WORK TO BE COMPLETED:
Filter the entries below, keeping only lines with the word "cellGradient".
BEGIN RECORD EXCERPTS
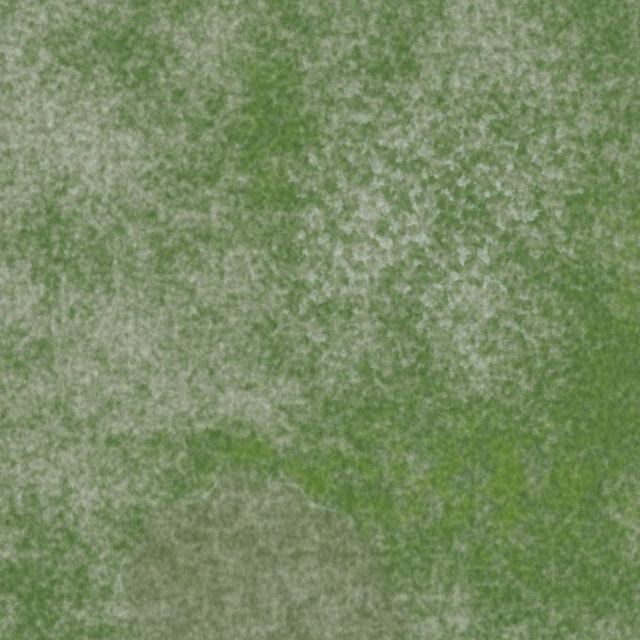
Write a WebGL 2 fragment shader that draws this texture.

```glsl
#version 300 es
precision highp float;
// Patchy meadow seen from above: lush grass, dry straw, pale flecks and a bare rounded patch.

#define GRASS vec3(0.355, 0.470, 0.262)
#define STRAW vec3(0.590, 0.615, 0.525)
#define LUSH vec3(0.385, 0.520, 0.190)
#define FLECK vec3(0.675, 0.725, 0.670)
#define SOIL vec3(0.490, 0.515, 0.405)
#define PATCH_SCALE 6.0
#define TUFT_SCALE 34.0
#define GRAIN_SCALE 85.0
#define FLECK_SCALE 52.0
#define WARP 0.07
#define SHADING 0.34

uniform vec2 u_resolution;
out vec4 fragColor;

// Unit gradient direction for a lattice cell
vec2 cellGradient(vec2 cell) {
    vec3 h = fract(cell.xyx * vec3(0.1031, 0.1030, 0.0973));
    h += dot(h, h.yzx + 33.33);
    float angle = 6.2832 * fract((h.x + h.y) * h.z);
    return vec2(cos(angle), sin(angle));
}

float gradientNoise(vec2 p) {
    vec2 i = floor(p);
    vec2 f = p - i;
    vec2 u = f * f * f * (f * (f * 6.0 - 15.0) + 10.0);
    vec2 e = vec2(1.0, 0.0);
    float a = dot(cellGradient(i), f);
    float b = dot(cellGradient(i + e.xy), f - e.xy);
    float c = dot(cellGradient(i + e.yx), f - e.yx);
    float d = dot(cellGradient(i + e.xx), f - e.xx);
    return mix(mix(a, b, u.x), mix(c, d, u.x), u.y);
}

float fbm(vec2 p) {
    float sum = 0.0;
    float amplitude = 0.65;
    for (int octave = 0; octave < 3; octave++) {
        sum += amplitude * gradientNoise(p);
        p = mat2(1.6, 1.2, -1.2, 1.6) * p + 17.3;
        amplitude *= 0.5;
    }
    return sum;
}

// Soft elliptical region
float blob(vec2 p, vec2 center, vec2 radius) {
    vec2 d = (p - center) / radius;
    return exp(-dot(d, d));
}

void main() {
    vec2 p = gl_FragCoord.xy / u_resolution;
    vec2 q = p + WARP * vec2(fbm(p * 7.0 + 3.0), fbm(p * 7.0 + 41.0));

    // Broad regions of growth
    float lush = blob(q, vec2(0.80, 0.24), vec2(0.27, 0.13))
               + 0.7 * blob(q, vec2(0.40, 0.28), vec2(0.16, 0.045))
               + 0.6 * blob(q, vec2(0.41, 0.80), vec2(0.06, 0.15))
               + 0.6 * blob(q, vec2(1.00, 0.54), vec2(0.11, 0.18));
    float arid = blob(q, vec2(0.14, 0.45), vec2(0.26, 0.15))
               + 0.7 * blob(q, vec2(0.08, 0.80), vec2(0.15, 0.20));
    float flecked = blob(q, vec2(0.72, 0.64), vec2(0.28, 0.27))
                  + 0.5 * blob(q, vec2(0.10, 0.72), vec2(0.14, 0.28))
                  + 0.6 * blob(q, vec2(0.495, 0.58), vec2(0.025, 0.14));
    lush = min(lush, 1.0);

    // Noise from coarse to fine
    float patches = fbm(p * PATCH_SCALE + 5.0);
    float tufts = fbm(p * TUFT_SCALE + 11.0);
    float grain = fbm(p * GRAIN_SCALE + 29.0);

    // Grass against straw
    float dry = 0.46 + 0.28 * arid - 0.34 * lush
              + 0.75 * patches + 0.75 * tufts + 0.40 * grain;
    vec3 color = mix(GRASS, STRAW, smoothstep(-0.05, 1.05, dry));

    // Bright growth gathered in clumps
    float clumps = smoothstep(-0.25, 0.30, fbm(p * 22.0 + 61.0));
    color = mix(color, LUSH, 0.75 * lush * clumps);

    // Bare rounded patch with a broken pale rim
    vec2 toPatch = (q - vec2(0.40, 0.04)) / vec2(0.22, 0.20);
    float edge = length(toPatch) - 1.0;
    float bare = 1.0 - smoothstep(-0.10, 0.06, edge);
    color = mix(color, SOIL + 0.12 * tufts, 0.60 * bare);
    float rim = exp(-pow(edge / 0.022, 2.0)) * smoothstep(-0.05, 0.25, fbm(p * 9.0 + 73.0));
    color = mix(color, FLECK, 0.45 * rim);

    // Small pale flecks, irregular and curled
    vec2 curl = 0.35 * vec2(tufts, grain);
    float fleckField = fbm(p * FLECK_SCALE + curl + 83.0) + 0.35 * patches;
    float fleck = smoothstep(0.0, 0.34, fleckField);
    float fleckAmount = (0.20 + 0.60 * flecked) * (1.0 - 0.8 * lush) * (1.0 - 0.6 * bare);
    color = mix(color, FLECK, fleck * min(fleckAmount, 0.75));

    // Fine light and shade between blades
    float blades = fbm(p * vec2(120.0, 95.0) + 97.0);
    color *= 1.0 + SHADING * (0.6 * grain + 0.6 * blades);

    fragColor = vec4(clamp(color, 0.0, 1.0), 1.0);
}
```
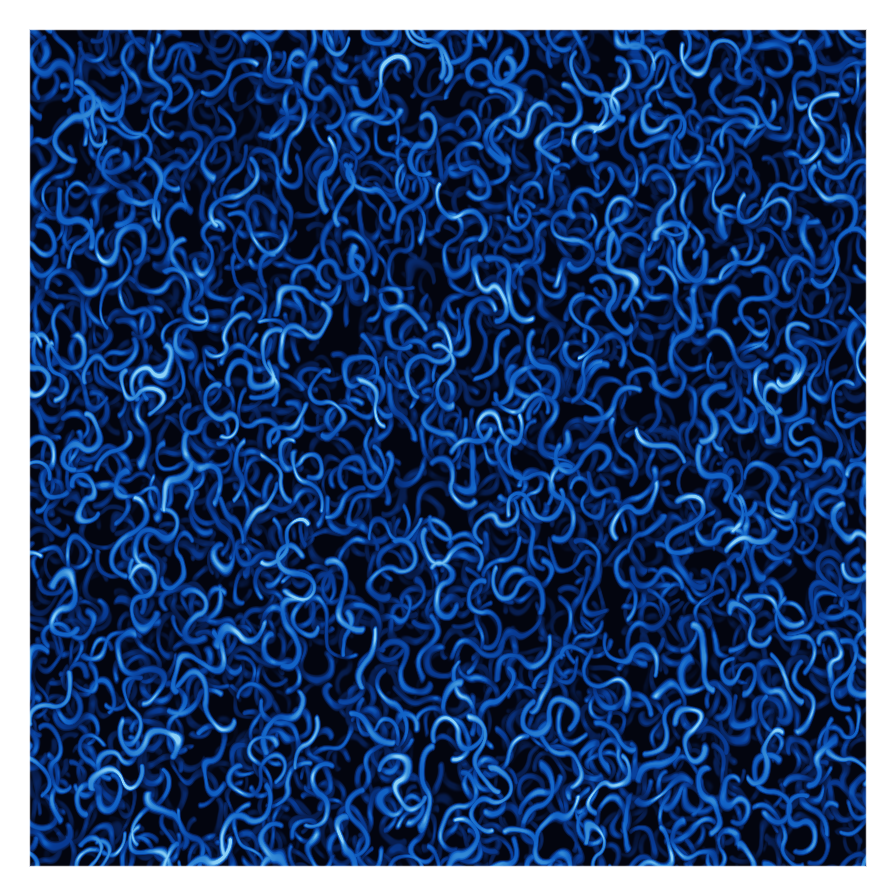
A Shadertoy shader for this texture:

```glsl
// Curled blue plastic strands tangled into a deep mat, framed by a white margin
#define MARGIN 0.0335
#define LAYERS 7
#define CELL 0.058
#define HALF_WIDTH 0.0053
#define STRETCH 1.25
#define WIGGLE 0.007
#define SHADOW 0.35
#define GLINT 0.55

const vec3 BLACK = vec3(0.012, 0.018, 0.06);
const vec3 NAVY  = vec3(0.03, 0.12, 0.32);
const vec3 BLUE  = vec3(0.03, 0.23, 0.58);
const vec3 AZURE = vec3(0.07, 0.39, 0.78);
const vec3 SKY   = vec3(0.20, 0.54, 0.84);
const vec3 ICE   = vec3(0.55, 0.82, 0.97);

vec4 hash4(vec3 p) {
    vec4 q = fract(p.xyzx * vec4(0.1031, 0.1030, 0.0973, 0.1099));
    q += dot(q, q.wzxy + 33.33);
    return fract((q.xxyz + q.yzzw) * q.zywx);
}

// Smooth value noise, two channels
vec2 noise2(vec2 p, float seed) {
    vec2 i = floor(p), f = fract(p);
    f = f * f * (3.0 - 2.0 * f);
    vec2 a = hash4(vec3(i, seed)).xy;
    vec2 b = hash4(vec3(i + vec2(1, 0), seed)).xy;
    vec2 c = hash4(vec3(i + vec2(0, 1), seed)).xy;
    vec2 d = hash4(vec3(i + vec2(1, 1), seed)).xy;
    return mix(mix(a, b, f.x), mix(c, d, f.x), f.y);
}

// Distance to an arc of half angle a, symmetric about +y
float arcDistance(vec2 p, float a, float radius) {
    p.x = abs(p.x);
    vec2 tip = vec2(sin(a), cos(a));
    return tip.y * p.x > tip.x * p.y ? length(p - tip * radius)
                                     : abs(length(p) - radius);
}

// Two opposed arcs joined at the origin into an S curl
float curlDistance(vec2 p, float a, float radius) {
    vec2 joint = radius * vec2(-sin(a), cos(a));
    return min(arcDistance(joint + p, a, radius), arcDistance(joint - p, a, radius));
}

// One layer of curls: x = brightness, y = shadow cast on the layers below
vec2 strandLayer(vec2 p, float layer) {
    vec2 warp = noise2(p * 32.0, layer + 20.0) - 0.5;
    float sheen = noise2(p * 45.0, layer + 40.0).x;
    vec2 g = (p + 2.0 * WIGGLE * warp) / (CELL * vec2(1.0, STRETCH));
    g += 40.0 + 7.37 * layer * vec2(1.0, 0.63);
    vec2 home = floor(g);
    vec2 result = vec2(0.0);

    for (int y = -1; y <= 1; y++)
    for (int x = -1; x <= 1; x++) {
        vec2 id = home + vec2(x, y);
        vec4 h = hash4(vec3(id, layer));
        vec4 k = hash4(vec3(id, layer + 60.0));
        vec2 q = g - id - h.xy;

        // Mostly upright curls of either handedness
        float angle = 1.57 + (h.z - 0.5) * 2.7;
        float c = cos(angle), s = sin(angle);
        q = vec2(c * q.x + s * q.y, c * q.y - s * q.x);
        if (k.x < 0.5) q.y = -q.y;

        float halfAngle = mix(0.6, 2.25, h.w);
        float radius = mix(0.36, 0.22, h.w) * mix(0.85, 1.1, k.y);
        float d = curlDistance(q, halfAngle, radius) * CELL * sqrt(STRETCH);

        // Rounded tube with a glossy core
        float width = HALF_WIDTH * mix(0.85, 1.15, k.z);
        float tube = smoothstep(width, 0.2 * width, d);
        float core = smoothstep(0.55 * width, 0.0, d);
        float light = tube * mix(0.6, 0.95, k.w) * mix(0.75, 1.2, sheen);
        light += core * GLINT * sheen * sheen * sheen;
        result = max(result, vec2(light, smoothstep(2.4 * width, 0.8 * width, d)));
    }
    return result;
}

vec3 strandColor(float tone) {
    vec3 color = mix(BLACK, NAVY, smoothstep(0.0, 0.27, tone));
    color = mix(color, BLUE, smoothstep(0.25, 0.52, tone));
    color = mix(color, AZURE, smoothstep(0.5, 0.78, tone));
    color = mix(color, SKY, smoothstep(0.78, 1.02, tone));
    return mix(color, ICE, smoothstep(1.02, 1.4, tone));
}

void mainImage(out vec4 fragColor, in vec2 fragCoord) {
    vec2 uv = fragCoord / iResolution.y;
    float aspect = iResolution.x / iResolution.y;

    // Stack the layers from the dim depths to the lit surface
    float tone = 0.0;
    for (int i = 0; i < LAYERS; i++) {
        float height = float(i) / float(LAYERS - 1);
        vec2 strand = strandLayer(uv, float(i));
        tone = max(tone * (1.0 - SHADOW * strand.y), strand.x * mix(0.28, 1.08, height));
    }

    // Uneven light, a little stronger toward the bottom
    tone *= mix(0.88, 1.1, noise2(uv * 7.0, 90.0).x) * mix(1.06, 0.95, uv.y);

    // White margin
    vec2 inset = min(uv, vec2(aspect, 1.0) - uv) - MARGIN;
    float edge = 1.0 / iResolution.y;
    float inside = smoothstep(-edge, edge, min(inset.x, inset.y));
    fragColor = vec4(mix(vec3(1.0), strandColor(tone), inside), 1.0);
}
```
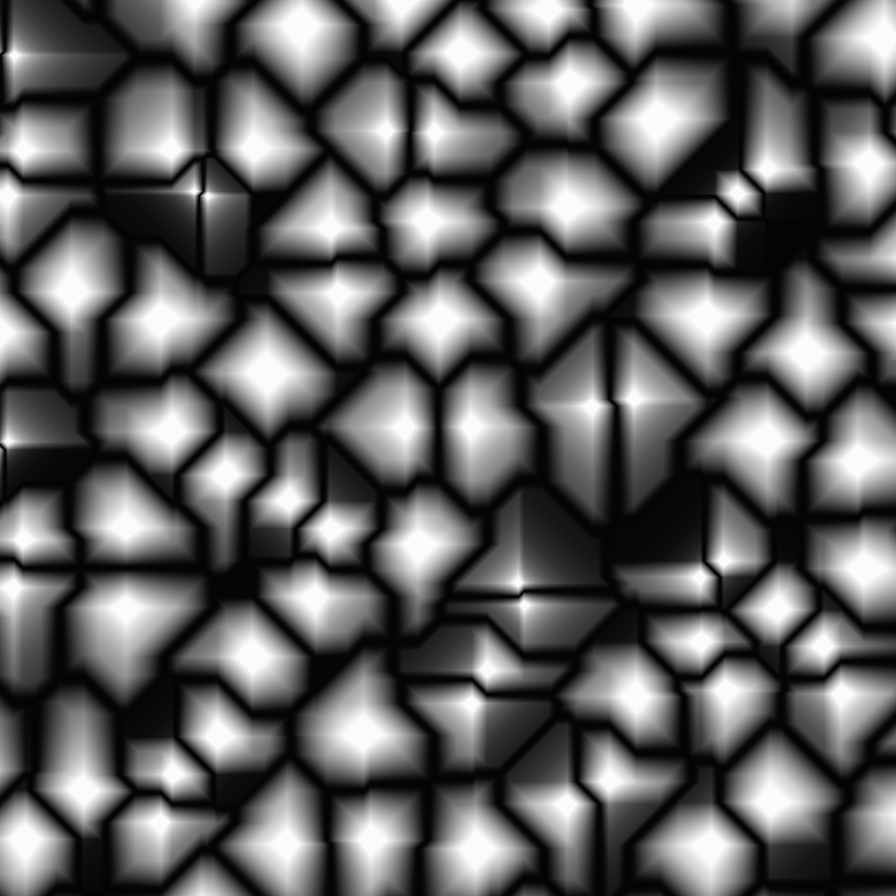
Write a three.js fragment shader that draws this pattern.

```glsl
// Angular grey pebbles on black: cellular noise under the Manhattan metric.
// The ratio of nearest to second nearest seed distance gives each cell a
// white peak, axis-aligned creases and dark diagonal or straight seams.
varying vec2 vUv;

// Two independent random values per grid square.
vec2 hash2(vec2 p) {
  vec3 q = fract(vec3(p.xyx) * vec3(0.1031, 0.1030, 0.0973));
  q += dot(q, q.yzx + 33.33);
  return fract((q.xx + q.yz) * q.zy);
}

float manhattan(vec2 v) {
  return abs(v.x) + abs(v.y);
}

// Distances to the nearest and second nearest seed.
vec2 nearestTwo(vec2 p) {
  vec2 square = floor(p);
  vec2 nearest = vec2(9.0);
  for (int j = -2; j <= 2; j++) {
    for (int i = -2; i <= 2; i++) {
      vec2 cell = square + vec2(float(i), float(j));
      float d = manhattan(cell + hash2(cell + 17.0) - p);
      nearest.y = min(nearest.y, max(nearest.x, d));
      nearest.x = min(nearest.x, d);
    }
  }
  return nearest;
}

void main() {
  vec2 nearest = nearestTwo(vUv * 8.7 + 3.0);

  // 1 at a seed, 0 on the seam between two cells.
  float height = 1.0 - nearest.x / max(nearest.y, 0.0001);

  // Raise the contrast, with a soft toe so the seams fade into black.
  float ramp = 1.33 * height - 0.12;
  float shade = 0.5 * (ramp + sqrt(ramp * ramp + 0.004));

  vec3 seamColor = vec3(0.012, 0.006, 0.006);
  vec3 peakColor = vec3(0.985);
  gl_FragColor = vec4(mix(seamColor, peakColor, min(shade, 1.0)), 1.0);
}
```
END RECORD EXCERPTS
PROBLEM SOLUTION:
vec2 cellGradient(vec2 cell) {
    float a = dot(cellGradient(i), f);
    float b = dot(cellGradient(i + e.xy), f - e.xy);
    float c = dot(cellGradient(i + e.yx), f - e.yx);
    float d = dot(cellGradient(i + e.xx), f - e.xx);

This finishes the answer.